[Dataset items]
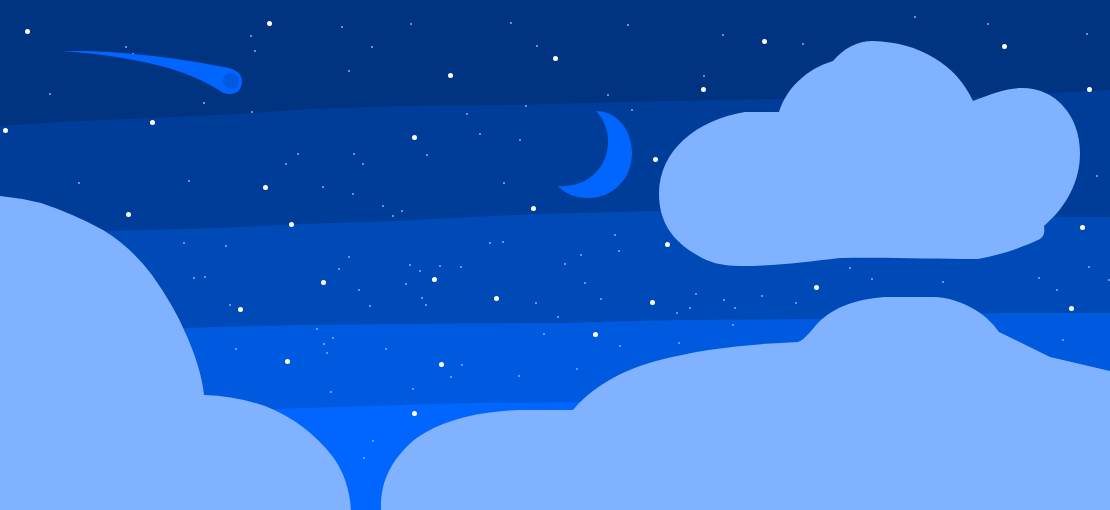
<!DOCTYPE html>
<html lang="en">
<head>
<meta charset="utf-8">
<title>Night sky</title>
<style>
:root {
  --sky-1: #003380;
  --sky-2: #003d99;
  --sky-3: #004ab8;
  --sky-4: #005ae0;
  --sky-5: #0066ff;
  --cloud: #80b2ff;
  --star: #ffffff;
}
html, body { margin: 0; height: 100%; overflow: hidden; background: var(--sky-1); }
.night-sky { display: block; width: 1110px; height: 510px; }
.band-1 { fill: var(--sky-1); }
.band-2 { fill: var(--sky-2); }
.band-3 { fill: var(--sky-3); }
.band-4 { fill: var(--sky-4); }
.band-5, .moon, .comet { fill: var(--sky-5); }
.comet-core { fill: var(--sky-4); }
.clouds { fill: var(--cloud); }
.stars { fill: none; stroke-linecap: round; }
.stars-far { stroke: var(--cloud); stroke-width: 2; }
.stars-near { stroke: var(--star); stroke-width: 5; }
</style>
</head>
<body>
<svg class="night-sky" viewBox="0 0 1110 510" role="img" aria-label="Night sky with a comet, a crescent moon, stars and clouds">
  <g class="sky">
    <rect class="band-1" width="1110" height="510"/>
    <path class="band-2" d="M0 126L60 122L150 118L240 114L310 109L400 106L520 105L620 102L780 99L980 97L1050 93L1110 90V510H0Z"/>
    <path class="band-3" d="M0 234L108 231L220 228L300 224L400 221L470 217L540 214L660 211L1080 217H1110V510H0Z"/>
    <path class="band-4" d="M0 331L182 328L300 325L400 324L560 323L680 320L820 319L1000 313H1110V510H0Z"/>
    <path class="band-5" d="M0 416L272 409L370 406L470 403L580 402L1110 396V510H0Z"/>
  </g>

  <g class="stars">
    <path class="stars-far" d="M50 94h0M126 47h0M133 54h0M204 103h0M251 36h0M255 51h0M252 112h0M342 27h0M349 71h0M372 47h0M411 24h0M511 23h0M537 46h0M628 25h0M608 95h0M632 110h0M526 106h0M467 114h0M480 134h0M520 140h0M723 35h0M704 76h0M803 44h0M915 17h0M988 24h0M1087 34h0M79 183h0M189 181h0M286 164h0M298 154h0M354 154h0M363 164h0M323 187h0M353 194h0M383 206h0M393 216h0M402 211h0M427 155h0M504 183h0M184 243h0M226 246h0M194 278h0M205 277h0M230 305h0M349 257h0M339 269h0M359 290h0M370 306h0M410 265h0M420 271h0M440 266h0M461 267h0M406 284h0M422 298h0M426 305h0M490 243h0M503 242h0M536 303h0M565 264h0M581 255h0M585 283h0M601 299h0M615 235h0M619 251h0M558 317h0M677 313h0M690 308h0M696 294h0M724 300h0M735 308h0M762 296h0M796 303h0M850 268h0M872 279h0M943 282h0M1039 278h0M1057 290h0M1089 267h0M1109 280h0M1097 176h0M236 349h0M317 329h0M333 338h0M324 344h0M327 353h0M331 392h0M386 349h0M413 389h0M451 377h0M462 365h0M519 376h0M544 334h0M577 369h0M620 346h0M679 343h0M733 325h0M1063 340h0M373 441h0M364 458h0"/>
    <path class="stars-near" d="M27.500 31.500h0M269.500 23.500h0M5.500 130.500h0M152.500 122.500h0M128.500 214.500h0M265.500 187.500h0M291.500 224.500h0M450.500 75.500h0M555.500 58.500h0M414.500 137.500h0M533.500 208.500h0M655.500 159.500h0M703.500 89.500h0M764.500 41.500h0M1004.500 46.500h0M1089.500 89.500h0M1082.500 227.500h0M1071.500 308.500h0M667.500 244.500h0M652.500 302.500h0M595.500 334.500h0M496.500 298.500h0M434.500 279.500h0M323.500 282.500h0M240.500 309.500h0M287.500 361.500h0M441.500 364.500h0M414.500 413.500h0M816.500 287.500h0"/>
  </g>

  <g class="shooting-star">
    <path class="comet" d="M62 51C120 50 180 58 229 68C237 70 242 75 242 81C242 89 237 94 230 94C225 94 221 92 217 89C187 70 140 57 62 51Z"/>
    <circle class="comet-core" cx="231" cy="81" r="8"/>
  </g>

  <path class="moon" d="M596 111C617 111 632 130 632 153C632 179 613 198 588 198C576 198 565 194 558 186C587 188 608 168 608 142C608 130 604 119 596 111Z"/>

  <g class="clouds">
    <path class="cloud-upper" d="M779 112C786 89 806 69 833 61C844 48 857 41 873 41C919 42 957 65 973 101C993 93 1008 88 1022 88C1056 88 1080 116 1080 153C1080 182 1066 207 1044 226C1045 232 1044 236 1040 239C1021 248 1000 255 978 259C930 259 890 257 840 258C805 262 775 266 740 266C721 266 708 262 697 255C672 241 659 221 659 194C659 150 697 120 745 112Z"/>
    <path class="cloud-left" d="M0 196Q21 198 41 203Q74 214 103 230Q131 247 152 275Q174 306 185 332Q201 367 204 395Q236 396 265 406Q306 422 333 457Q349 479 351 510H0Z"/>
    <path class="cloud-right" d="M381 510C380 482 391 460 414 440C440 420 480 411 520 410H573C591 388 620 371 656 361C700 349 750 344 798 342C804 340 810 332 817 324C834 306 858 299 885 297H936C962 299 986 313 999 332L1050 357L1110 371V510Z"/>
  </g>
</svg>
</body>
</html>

* * *

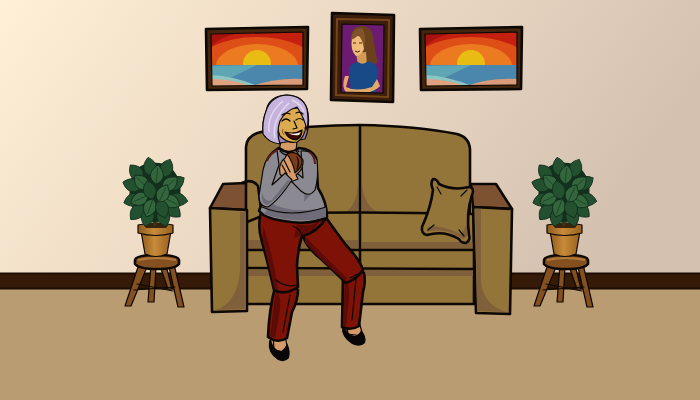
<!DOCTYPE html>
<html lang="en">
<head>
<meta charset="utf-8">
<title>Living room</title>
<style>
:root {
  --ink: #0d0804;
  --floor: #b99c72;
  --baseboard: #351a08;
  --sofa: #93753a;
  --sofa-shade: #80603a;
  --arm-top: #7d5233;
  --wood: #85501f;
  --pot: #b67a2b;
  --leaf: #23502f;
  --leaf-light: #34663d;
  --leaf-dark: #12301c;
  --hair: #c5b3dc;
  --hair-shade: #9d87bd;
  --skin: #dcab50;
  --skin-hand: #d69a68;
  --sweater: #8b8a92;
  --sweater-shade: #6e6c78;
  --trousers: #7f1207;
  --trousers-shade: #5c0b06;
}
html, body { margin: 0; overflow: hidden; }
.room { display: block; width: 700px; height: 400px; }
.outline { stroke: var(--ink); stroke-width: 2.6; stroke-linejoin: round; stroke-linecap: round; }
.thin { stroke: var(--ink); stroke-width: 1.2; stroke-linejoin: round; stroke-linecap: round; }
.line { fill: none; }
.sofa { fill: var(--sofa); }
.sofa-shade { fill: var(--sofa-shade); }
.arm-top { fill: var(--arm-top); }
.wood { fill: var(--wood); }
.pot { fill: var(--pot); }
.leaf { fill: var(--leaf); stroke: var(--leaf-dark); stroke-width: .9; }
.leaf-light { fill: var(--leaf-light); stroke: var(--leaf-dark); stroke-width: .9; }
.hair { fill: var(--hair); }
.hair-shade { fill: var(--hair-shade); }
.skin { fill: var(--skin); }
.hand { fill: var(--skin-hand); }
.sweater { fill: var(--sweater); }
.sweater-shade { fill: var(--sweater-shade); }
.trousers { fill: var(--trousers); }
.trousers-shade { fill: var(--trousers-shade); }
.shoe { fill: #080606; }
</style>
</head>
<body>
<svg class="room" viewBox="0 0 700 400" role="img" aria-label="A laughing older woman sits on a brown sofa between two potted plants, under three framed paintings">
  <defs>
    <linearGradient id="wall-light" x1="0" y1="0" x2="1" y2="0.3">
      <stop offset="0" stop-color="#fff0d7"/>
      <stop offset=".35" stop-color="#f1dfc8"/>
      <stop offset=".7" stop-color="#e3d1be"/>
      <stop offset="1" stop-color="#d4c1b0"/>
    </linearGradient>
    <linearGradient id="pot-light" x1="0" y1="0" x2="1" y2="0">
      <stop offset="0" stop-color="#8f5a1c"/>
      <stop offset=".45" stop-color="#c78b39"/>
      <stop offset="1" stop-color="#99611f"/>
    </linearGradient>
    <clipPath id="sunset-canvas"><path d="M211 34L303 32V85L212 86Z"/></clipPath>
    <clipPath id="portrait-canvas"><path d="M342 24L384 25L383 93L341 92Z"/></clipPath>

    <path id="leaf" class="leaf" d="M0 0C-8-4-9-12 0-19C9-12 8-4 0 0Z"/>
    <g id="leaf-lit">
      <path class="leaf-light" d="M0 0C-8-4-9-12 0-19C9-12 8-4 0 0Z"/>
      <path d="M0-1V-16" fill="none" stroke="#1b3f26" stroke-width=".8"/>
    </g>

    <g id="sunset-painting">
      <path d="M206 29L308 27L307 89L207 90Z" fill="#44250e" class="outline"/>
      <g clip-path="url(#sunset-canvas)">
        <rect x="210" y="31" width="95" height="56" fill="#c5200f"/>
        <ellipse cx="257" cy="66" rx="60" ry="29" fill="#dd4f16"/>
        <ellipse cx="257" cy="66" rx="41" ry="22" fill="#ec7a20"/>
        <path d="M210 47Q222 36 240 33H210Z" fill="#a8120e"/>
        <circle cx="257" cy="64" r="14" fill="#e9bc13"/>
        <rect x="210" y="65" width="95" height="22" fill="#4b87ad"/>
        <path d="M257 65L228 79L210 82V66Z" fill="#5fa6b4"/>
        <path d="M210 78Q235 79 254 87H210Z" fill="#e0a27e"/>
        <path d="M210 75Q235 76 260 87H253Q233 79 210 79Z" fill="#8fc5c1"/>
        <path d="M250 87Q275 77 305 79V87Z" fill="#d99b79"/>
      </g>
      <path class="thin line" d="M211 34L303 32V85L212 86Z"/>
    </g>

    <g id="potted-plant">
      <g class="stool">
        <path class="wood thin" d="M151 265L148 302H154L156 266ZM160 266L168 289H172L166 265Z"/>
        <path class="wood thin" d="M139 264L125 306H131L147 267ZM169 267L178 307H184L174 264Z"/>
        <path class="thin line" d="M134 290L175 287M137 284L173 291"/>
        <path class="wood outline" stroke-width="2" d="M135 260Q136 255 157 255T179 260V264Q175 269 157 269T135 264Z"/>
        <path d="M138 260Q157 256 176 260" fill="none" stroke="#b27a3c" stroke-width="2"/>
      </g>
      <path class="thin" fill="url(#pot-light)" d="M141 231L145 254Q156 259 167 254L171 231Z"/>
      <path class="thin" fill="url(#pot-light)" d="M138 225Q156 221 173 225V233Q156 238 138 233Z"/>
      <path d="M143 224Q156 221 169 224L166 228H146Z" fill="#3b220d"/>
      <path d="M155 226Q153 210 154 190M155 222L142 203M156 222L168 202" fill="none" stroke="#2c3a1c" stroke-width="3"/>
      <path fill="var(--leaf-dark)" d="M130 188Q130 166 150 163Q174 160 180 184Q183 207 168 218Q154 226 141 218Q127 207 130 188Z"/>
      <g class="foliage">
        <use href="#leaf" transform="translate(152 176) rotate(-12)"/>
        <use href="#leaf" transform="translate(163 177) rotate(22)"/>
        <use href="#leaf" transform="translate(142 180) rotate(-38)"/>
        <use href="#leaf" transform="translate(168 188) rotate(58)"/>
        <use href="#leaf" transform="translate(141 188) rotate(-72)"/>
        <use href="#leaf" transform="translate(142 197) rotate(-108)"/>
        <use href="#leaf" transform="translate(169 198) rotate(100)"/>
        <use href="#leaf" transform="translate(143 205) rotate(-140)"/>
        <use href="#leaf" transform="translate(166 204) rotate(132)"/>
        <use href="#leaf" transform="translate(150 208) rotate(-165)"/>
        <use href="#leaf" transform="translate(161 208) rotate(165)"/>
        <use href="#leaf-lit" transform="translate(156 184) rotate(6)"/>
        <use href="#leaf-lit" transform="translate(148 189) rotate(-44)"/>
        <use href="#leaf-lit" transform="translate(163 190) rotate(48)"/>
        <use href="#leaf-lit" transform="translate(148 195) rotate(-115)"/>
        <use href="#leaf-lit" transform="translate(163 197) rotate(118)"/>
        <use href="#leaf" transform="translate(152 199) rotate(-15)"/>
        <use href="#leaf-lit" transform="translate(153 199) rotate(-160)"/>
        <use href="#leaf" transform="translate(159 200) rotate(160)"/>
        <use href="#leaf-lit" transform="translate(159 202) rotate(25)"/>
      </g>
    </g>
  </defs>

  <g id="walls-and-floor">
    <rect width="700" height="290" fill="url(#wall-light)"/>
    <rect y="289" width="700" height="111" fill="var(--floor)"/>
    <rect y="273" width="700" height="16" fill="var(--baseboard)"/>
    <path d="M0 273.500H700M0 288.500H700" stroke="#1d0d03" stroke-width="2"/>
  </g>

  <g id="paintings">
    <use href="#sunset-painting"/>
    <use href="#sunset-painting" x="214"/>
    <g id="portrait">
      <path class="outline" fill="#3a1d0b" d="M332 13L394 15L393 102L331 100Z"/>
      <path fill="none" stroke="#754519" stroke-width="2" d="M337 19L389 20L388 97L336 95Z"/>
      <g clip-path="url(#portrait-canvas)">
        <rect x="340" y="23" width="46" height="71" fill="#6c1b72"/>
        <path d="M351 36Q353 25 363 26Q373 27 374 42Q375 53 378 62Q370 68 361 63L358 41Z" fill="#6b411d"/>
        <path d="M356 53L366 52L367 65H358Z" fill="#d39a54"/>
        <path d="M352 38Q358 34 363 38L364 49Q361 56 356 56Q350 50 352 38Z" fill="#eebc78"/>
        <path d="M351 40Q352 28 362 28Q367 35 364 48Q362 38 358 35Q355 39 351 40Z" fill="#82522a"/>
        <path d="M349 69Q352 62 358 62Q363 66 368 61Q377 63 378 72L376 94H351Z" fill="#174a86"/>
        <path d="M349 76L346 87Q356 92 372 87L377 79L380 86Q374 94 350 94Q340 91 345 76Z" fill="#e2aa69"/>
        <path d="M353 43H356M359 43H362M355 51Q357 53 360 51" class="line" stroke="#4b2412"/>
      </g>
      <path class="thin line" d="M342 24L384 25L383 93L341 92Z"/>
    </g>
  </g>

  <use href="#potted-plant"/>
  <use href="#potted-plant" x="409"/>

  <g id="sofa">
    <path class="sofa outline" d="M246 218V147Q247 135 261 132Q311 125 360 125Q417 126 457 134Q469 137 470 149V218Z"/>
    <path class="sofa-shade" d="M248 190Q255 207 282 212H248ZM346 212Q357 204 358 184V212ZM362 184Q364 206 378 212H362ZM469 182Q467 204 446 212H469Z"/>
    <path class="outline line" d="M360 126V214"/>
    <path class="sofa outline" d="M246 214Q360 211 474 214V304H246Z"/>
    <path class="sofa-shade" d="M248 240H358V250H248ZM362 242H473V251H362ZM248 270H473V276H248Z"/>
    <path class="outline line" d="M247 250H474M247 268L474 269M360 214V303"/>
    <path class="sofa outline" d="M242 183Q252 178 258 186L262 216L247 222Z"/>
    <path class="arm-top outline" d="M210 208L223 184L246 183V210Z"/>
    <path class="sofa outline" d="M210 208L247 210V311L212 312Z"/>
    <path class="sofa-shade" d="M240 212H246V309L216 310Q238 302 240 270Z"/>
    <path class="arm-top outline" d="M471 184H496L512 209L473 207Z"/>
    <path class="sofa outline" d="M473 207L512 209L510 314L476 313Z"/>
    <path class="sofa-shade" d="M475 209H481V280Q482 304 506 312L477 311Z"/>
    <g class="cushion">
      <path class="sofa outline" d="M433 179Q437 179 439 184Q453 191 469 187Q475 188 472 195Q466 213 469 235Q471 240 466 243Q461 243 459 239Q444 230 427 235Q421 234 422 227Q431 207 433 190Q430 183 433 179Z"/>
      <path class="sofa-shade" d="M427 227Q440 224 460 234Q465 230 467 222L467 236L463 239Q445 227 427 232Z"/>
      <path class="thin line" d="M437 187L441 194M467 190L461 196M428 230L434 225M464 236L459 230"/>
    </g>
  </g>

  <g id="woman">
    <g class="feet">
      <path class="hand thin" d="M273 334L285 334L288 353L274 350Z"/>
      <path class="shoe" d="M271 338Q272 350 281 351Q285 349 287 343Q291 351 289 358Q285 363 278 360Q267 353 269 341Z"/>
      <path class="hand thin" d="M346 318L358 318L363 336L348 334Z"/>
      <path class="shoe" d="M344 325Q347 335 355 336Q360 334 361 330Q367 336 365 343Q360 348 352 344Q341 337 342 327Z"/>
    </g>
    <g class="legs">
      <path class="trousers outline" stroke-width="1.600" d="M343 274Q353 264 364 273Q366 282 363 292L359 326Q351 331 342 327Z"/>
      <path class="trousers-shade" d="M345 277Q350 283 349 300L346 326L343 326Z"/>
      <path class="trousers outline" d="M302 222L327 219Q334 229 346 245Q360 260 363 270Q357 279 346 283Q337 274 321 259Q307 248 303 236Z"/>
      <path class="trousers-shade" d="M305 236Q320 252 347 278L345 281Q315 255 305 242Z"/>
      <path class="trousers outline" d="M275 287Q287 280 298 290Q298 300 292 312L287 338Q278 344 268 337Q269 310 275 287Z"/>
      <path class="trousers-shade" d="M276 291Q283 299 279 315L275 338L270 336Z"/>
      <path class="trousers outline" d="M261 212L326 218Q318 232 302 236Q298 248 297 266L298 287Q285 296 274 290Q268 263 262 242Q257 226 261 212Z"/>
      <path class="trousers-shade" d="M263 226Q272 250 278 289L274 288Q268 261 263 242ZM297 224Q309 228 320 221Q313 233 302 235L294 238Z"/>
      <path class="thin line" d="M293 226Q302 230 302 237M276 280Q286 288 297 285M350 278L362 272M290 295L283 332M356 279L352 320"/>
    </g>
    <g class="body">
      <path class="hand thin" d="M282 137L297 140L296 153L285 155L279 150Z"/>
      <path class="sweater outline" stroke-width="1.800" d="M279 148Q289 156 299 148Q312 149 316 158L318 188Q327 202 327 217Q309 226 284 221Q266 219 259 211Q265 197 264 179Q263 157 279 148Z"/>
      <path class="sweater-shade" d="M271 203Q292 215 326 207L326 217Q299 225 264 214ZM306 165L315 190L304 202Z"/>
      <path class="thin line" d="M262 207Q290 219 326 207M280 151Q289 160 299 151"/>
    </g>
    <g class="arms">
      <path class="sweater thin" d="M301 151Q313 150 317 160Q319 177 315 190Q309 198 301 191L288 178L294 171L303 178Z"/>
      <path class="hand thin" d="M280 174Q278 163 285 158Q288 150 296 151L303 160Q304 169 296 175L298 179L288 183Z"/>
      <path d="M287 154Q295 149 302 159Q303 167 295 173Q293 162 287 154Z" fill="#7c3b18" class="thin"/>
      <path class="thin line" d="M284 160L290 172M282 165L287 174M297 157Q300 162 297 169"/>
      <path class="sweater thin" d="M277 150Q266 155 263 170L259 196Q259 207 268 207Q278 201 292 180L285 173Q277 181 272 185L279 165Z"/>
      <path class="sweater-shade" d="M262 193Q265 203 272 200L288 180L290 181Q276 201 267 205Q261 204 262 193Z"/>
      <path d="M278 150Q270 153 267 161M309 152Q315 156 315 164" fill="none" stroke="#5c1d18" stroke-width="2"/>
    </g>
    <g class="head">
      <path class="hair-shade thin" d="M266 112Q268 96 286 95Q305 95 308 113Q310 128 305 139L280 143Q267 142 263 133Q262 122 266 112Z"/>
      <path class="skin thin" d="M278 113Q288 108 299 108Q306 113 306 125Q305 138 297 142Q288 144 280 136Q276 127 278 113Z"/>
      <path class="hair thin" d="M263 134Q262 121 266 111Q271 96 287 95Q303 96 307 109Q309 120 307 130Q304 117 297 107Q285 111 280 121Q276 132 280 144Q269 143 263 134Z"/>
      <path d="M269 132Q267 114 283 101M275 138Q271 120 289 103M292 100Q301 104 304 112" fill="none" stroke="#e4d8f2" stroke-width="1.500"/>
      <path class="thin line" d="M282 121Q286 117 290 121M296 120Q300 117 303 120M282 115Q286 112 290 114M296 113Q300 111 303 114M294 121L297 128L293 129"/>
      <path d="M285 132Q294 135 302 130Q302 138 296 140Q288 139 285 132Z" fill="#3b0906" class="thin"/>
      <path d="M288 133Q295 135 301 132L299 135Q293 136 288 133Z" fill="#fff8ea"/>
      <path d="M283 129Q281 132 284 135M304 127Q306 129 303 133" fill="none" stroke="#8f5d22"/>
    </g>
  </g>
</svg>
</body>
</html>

* _Task_:
Work out how many lines in the records contain the word "stop", and give that number by itself.

* _Solution for this exercise_:
7